With her jaunty dissection of the sex life and the private grooming habits of the novel's 18-year-old narrator, Helen Memel, Charlotte Roche has turned the previously unspeakable into the national conversation in Germany. Since its debut in February, the novel ("Feuchtgebiete," in German) has sold more than 680,000 copies, and is the biggest selling book on Amazon anywhere in the world. The book is a headlong dash through every crevice and byproduct, physical and psychological, of its narrator's body and mind. It is difficult to overstate the raunchiness of the novel. Wetlands opens in a hospital room after an intimate shaving accident. It gives a detailed topography of Helen's hemorrhoids, continues into the subject of anal intercourse and only gains momentum from there, eventually reaching avocado pits as objects of female sexual satisfaction and - here is where the debate kicks in - just possibly female empowerment. Clearly the novel has struck a nerve, catching a wave of popular interest in renewing the debate over women's roles and image in society.

AJP CROWN said...

(Charlotte Roche) probably did the English version herself
I'm sure. Her English is equal to her German.

The sovereign reader [female] Pretty clever Clever, but not very Bennett-like, I'd say. Talking of translating film titles, did you hear that when they turned Alan Bennett's play "The Madness of George III" into a film they called it "The Madness of King George", so that the US market wouldn't think it was the second sequel?

Stuart Clayton said...

You're right, "The sovereign reader" would be too flat for Bennett, but I still think Die souveräne Leserin is pretty clever for German.

In today's non-monarchical Germany, souverän in ordinary (elevated) speech has no active association with the historical figure of der Souverän (the Sovereign). As adjective or adverb, souverän just means "very confident(ly)", i.e. having things under control in a superior but non-condescending way. I couldn't think of an equivalent word or expression in English, so my translation "sovereign reader" is pretty misleading. I also couldn't think of a German standing expression like "Common Reader" (itself old-fashioned) where one could play on the adjective (common -> uncommon) and where the noun means "a person who reads" and "a book with a selection of good reads" ["reads": yet another pun in English!]

Stuart Clayton said...

"Common Reader", a selection of reads for the general public, would be the old-fashioned Volkslesebuch, which is not a third-reichy thing per se but might be taken to be one by many people. In any case, it sounds like a book confected by pedagogues to amuse and instruct simple folks with approved content.

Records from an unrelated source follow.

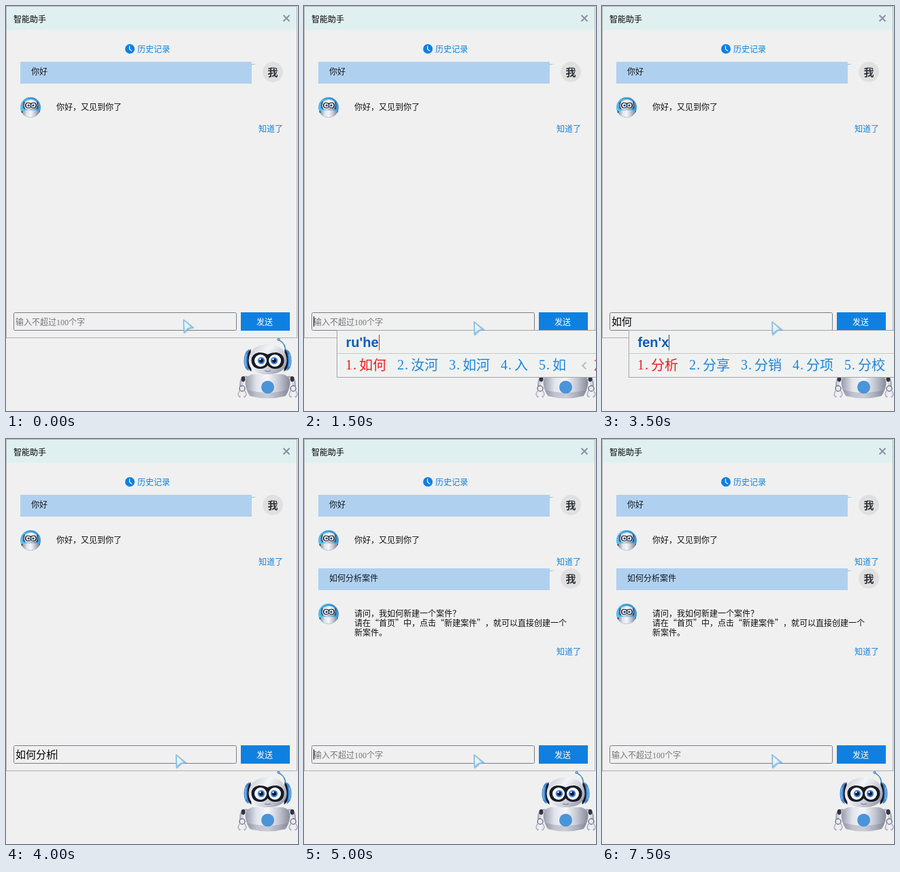
Write an HTML page with a canvas that moves like this. It is 429 by 595 pixels and loops after 8000 ms.

```html
<!DOCTYPE html>
<html lang="zh-CN">
<head>
<meta charset="utf-8">
<title>智能助手</title>
<style>
html, body { margin: 0; width: 100%; height: 100%; overflow: hidden; background: #f0f0f0; }
canvas { display: block; }
</style>
</head>
<body>
<canvas id="stage"></canvas>
<script>
const W = 429, H = 595, LOOP = 8000;
const CJK = '"Noto Sans CJK SC", "Noto Sans CJK", sans-serif';
const SERIF = '"Liberation Serif", serif';
const LATIN = '"Liberation Sans", Arial, sans-serif';
const BLUE = '#1080e0';

const canvas = document.getElementById('stage');
const ctx = canvas.getContext('2d');
const ratio = window.devicePixelRatio || 1;
canvas.width = W * ratio;
canvas.height = H * ratio;
canvas.style.width = W + 'px';
canvas.style.height = H + 'px';

function rect(x, y, w, h, color) {
  ctx.fillStyle = color;
  ctx.fillRect(x, y, w, h);
}

function text(str, x, y, size, color, family = CJK, weight = 400) {
  ctx.font = `${weight} ${size}px ${family}`;
  ctx.fillStyle = color;
  ctx.fillText(str, x, y);
  return ctx.measureText(str).width;
}

function oval(x, y, rx, ry, fill, stroke, width = 1) {
  ctx.beginPath();
  ctx.ellipse(x, y, rx, ry, 0, 0, Math.PI * 2);
  if (fill) { ctx.fillStyle = fill; ctx.fill(); }
  if (stroke) { ctx.strokeStyle = stroke; ctx.lineWidth = width; ctx.stroke(); }
}

function path(d, fill, stroke, width = 1) {
  const p = new Path2D(d);
  if (fill) { ctx.fillStyle = fill; ctx.fill(p); }
  if (stroke) { ctx.strokeStyle = stroke; ctx.lineWidth = width; ctx.stroke(p); }
}

function gradient(x0, y0, x1, y1, ...colors) {
  const g = ctx.createLinearGradient(x0, y0, x1, y1);
  colors.forEach((c, i) => g.addColorStop(i / (colors.length - 1), c));
  return g;
}

// Robot centred on x = 0, eye line at y = 0
function robot(x, y, scale, badge) {
  ctx.save();
  ctx.translate(x, y);
  ctx.scale(scale, scale);
  ctx.lineCap = 'round';

  path('M26 -12 Q27 -25 17 -30', null, '#4a8fc8', 1.6);
  oval(16, -31, 1.7, 1.7, '#8cc0ea', '#3a86c8', 1);

  for (const side of [-1, 1]) {
    ctx.save();
    ctx.scale(side, 1);
    path('M31 25 Q39 25 39 36 L38 43', null, '#a8acbc', 5);
    path('M32 26 Q38 27 38 35', null, '#e4e6ee', 2);
    oval(36, 27, 3, 4, '#30343f');
    oval(37.5, 41, 4, 4, '#e8eaf2', '#5a5e6c', 1.2);
    path('M35 44 Q30 49 34 53 M40 44 Q45 49 41 53', null, '#9a9cba', 2.4);
    path('M35 45 Q31 49 34 52 M40 45 Q44 49 41 52', null, '#f2f2fa', 1.1);
    ctx.restore();
  }

  path('M-22 20 Q-33 22 -33 34 Q-31 46 -26 52 Q0 59 26 52 Q31 46 33 34 Q33 22 22 20 Z',
    gradient(-33, 0, 33, 0, '#9699a8', '#e2e4ec', '#f5f6fa', '#c4c7d3', '#858998'));
  path('M-30 43 Q0 51 30 43 L26 52 Q0 59 -26 52 Z', 'rgba(110,114,132,.3)');

  for (const side of [-1, 1]) {
    ctx.save();
    ctx.scale(side, 1);
    path('M27 -17 Q35 -13 35 0 Q35 12 28 15 Z', '#4389cf');
    path('M25 -17 Q30 -13 30 0 Q30 13 24 16 Z', '#171c2a');
    path('M32 -9 Q34 0 32 8', null, '#7fb8ea', 1.5);
    ctx.restore();
  }

  path('M0 -24 Q27 -23 28 0 Q27 20 0 20 Q-27 20 -28 0 Q-27 -23 0 -24 Z',
    gradient(-25, -20, 22, 21, '#c9ccd8', '#f4f5f8', '#c9ccd6', '#8e92a2'));
  path('M-13 -12 Q-5 -12 0 -9 Q5 -12 13 -12 Q24 -10 24 0 Q23 12 11 12 Q4 12 0 7 Q-4 12 -11 12 Q-23 12 -24 0 Q-24 -10 -13 -12 Z',
    '#171b25');
  for (const side of [-1, 1]) {
    const ex = side * 10.5;
    oval(ex, 0, 9, 9, '#f6f9fc');
    oval(ex - side, 0, 5.2, 5.2, '#3c7ed0');
    oval(ex - side, 0, 3, 3, '#0d1730');
    oval(ex - side - 1.5, -2, 1.2, 1.2, '#fff');
  }
  path('M-4 15 Q0 17 4 15', null, '#696d7d', 1);

  if (badge) oval(0, 39, 9.5, 9.5, '#4a94d8');
  ctx.restore();
}

function userLine(y, str) {
  rect(21, y, 340, 32, '#b0d0f0');
  path(`M361 ${y + 3} h7 l-7 2 Z`, '#a4cbef');
  path(`M361 ${y + 5.5} h4`, null, '#fafafa', 1);
  text(str, 37, y + 19, 12, '#101820');
  oval(392, y + 15, 15, 15, '#e0e0e0');
  text('我', 384.5, y + 20.5, 15, '#303438', CJK, 700);
}

function botLine(y, lines, linkY) {
  ctx.save();
  ctx.beginPath();
  ctx.arc(36, y + 1, 15, 0, Math.PI * 2);
  ctx.clip();
  rect(20, y - 15, 32, 32, gradient(21, y + 10, 50, y - 10, '#5cc8f0', '#48b0e4', '#2f86cc'));
  robot(36.5, y - 2, 0.36, false);
  ctx.restore();
  lines.forEach((s, i) => text(s, 74, y + 5 + i * 14, 12, '#101010'));
  text('知道了', 371, linkY + 5, 12, BLUE);
}

function pointer(x, y) {
  ctx.save();
  ctx.translate(x, y);
  ctx.lineJoin = 'round';
  path('M1.5 1.5 L16 13 L9.5 14 L2 21 Z', 'rgba(90,130,170,.25)', 'rgba(90,130,170,.22)', 2);
  path('M1 1 L15 12.5 L8.5 13.5 L1.5 19.5 Z', gradient(0, 2, 13, 16, '#eaf6fe', '#c8e4f7', '#8cc0e8'), '#86bbe4', 1.6);
  path('M2.5 4.5 L11.5 12 L7 12.8 L2.8 16.5 Z', gradient(2, 5, 9, 15, '#ffffff', '#d2eafa'));
  ctx.restore();
}

function frameBox(x, y, w, h, stroke) {
  ctx.strokeStyle = stroke;
  ctx.lineWidth = 1;
  ctx.strokeRect(x + .5, y + .5, w, h);
}

function candidates({ x, typed, words, caret, pager }) {
  rect(x, 476, W, 70, '#f0f2f2');
  frameBox(x, 476, W, 69, '#a4a4a8');
  rect(x + 1, 510, W, 1, '#c8caca');
  const left = x + 13.5;
  const w = text(typed, left, 501, 20, '#0a5cbc', LATIN, 700);
  rect(Math.round(left + w), 483, 1, 23, caret);

  let cx = left - .5;
  words.forEach((word, i) => {
    const color = i ? '#1c86dc' : '#f01c1c';
    text(i + 1, cx, 534, 20, color, SERIF);
    text('.', cx + 11, 534, 20, color, SERIF);
    text(word, cx + 20, 534.5, 20, color, CJK, 300);
    cx += 36 + word.length * 20;
  });
  if (pager) {
    path('M414.5 523.5 L409 528.5 L414.5 533.5', null, '#b8b8bc', 1.8);
    path('M427 522 Q428 520 431 520 M427 535 L431 530 M427 535 H431', null, '#f05050', 1.5);
  }
}

const popups = [
  { at: 1500, x: 48, typed: "ru'he", words: ['如何', '汝河', '如河', '入', '如'], caret: '#f01c1c', pager: true },
  { at: 3500, x: 39, typed: "fen'x", words: ['分析', '分享', '分销', '分项', '分校'], caret: '#404858' },
  { at: 4500, x: 69, typed: "an'jian", words: ['案件', '安检', '按键', '安监', '按件'], caret: '#f01c1c' }
];
const caretOn = [500, 1500, 2500, 4000, 5000, 6000, 7000];

function draw(time) {
  const step = Math.floor(time / 500) * 500;
  const sent = step >= 5000;
  const value = sent || step < 2000 ? '' : step < 4000 ? '如何' : '如何分析';

  ctx.setTransform(ratio, 0, 0, ratio, 0, 0);
  rect(0, 0, W, H, '#f0f0f0');
  rect(0, 0, 428, 35, '#e0f0f0');
  frameBox(0, 0, 427, 487, '#b0b0b4');
  text('智能助手', 11, 24, 12, '#000');
  path('M407.5 13.5 L416.5 22.5 M416.5 13.5 L407.5 22.5', null, '#8c90a4', 2);

  oval(182, 63, 7, 7, BLUE);
  path('M181.5 58.5 V63.5 L185 66', null, '#fff', 1.2);
  text('历史记录', 193, 68, 12, BLUE);

  userLine(82, '你好');
  botLine(148, ['你好，又见到你了'], 180);
  if (sent) {
    userLine(190, '如何分析案件');
    botLine(256, [
      '请问，我如何新建一个案件？',
      '请在“首页”中，点击“新建案件”，就可以直接创建一个',
      '新案件。'
    ], 312);
  }

  ctx.beginPath();
  ctx.roundRect(11.5, 450.5, 327, 26, 2);
  ctx.fillStyle = '#f0f0f0';
  ctx.fill();
  ctx.strokeStyle = '#7c7c8c';
  ctx.lineWidth = 1;
  ctx.stroke();
  if (value) {
    text(value, 14, 469, 15, '#000');
  } else {
    text('输入不超过', 14, 469, 12, '#757575');
    text('100', 74, 469, 12, '#757575', SERIF);
    text('个字', 92, 469, 12, '#757575');
  }
  if (caretOn.includes(step)) rect(14 + value.length * 15, 456, 1, 15, '#000');

  rect(345, 450, 72, 27, BLUE);
  text('发送', 368, 469, 12, '#fff');

  robot(384.5, 521, 1, true);

  const popup = popups.find(p => p.at === step);
  if (popup) candidates(popup);
  if (step < 500) pointer(260, 460);
  else pointer(249, 463);
}

function tick(now) {
  draw(now % LOOP);
  requestAnimationFrame(tick);
}
draw(0);
requestAnimationFrame(tick);
</script>
</body>
</html>
```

Germans are accustomed to be addressed as die Öffentlichkeit (the general public) or das Publikum (audience)[but not with the Pope or a very high muck-a-muck, that's die Audienz]

Stuart Clayton said...

The Spanish title of Saramago's novel was Ensayo sobre la ceguera of course, not "sobre la ciega".

AJP CROWN said...

Yes, you're right that souverän sounds appropriate, then. The thing about Alan Bennett, and I think it's one reason why he's SO popular in England, is that he utilizes his upbringing and the experiences and shibboleths that ANY son of a Leeds tradesman, who had grown up in the '50s, would be able to recreate -- and put double-meanings to, were they as clever and singular as Bennett. That's untranslatable.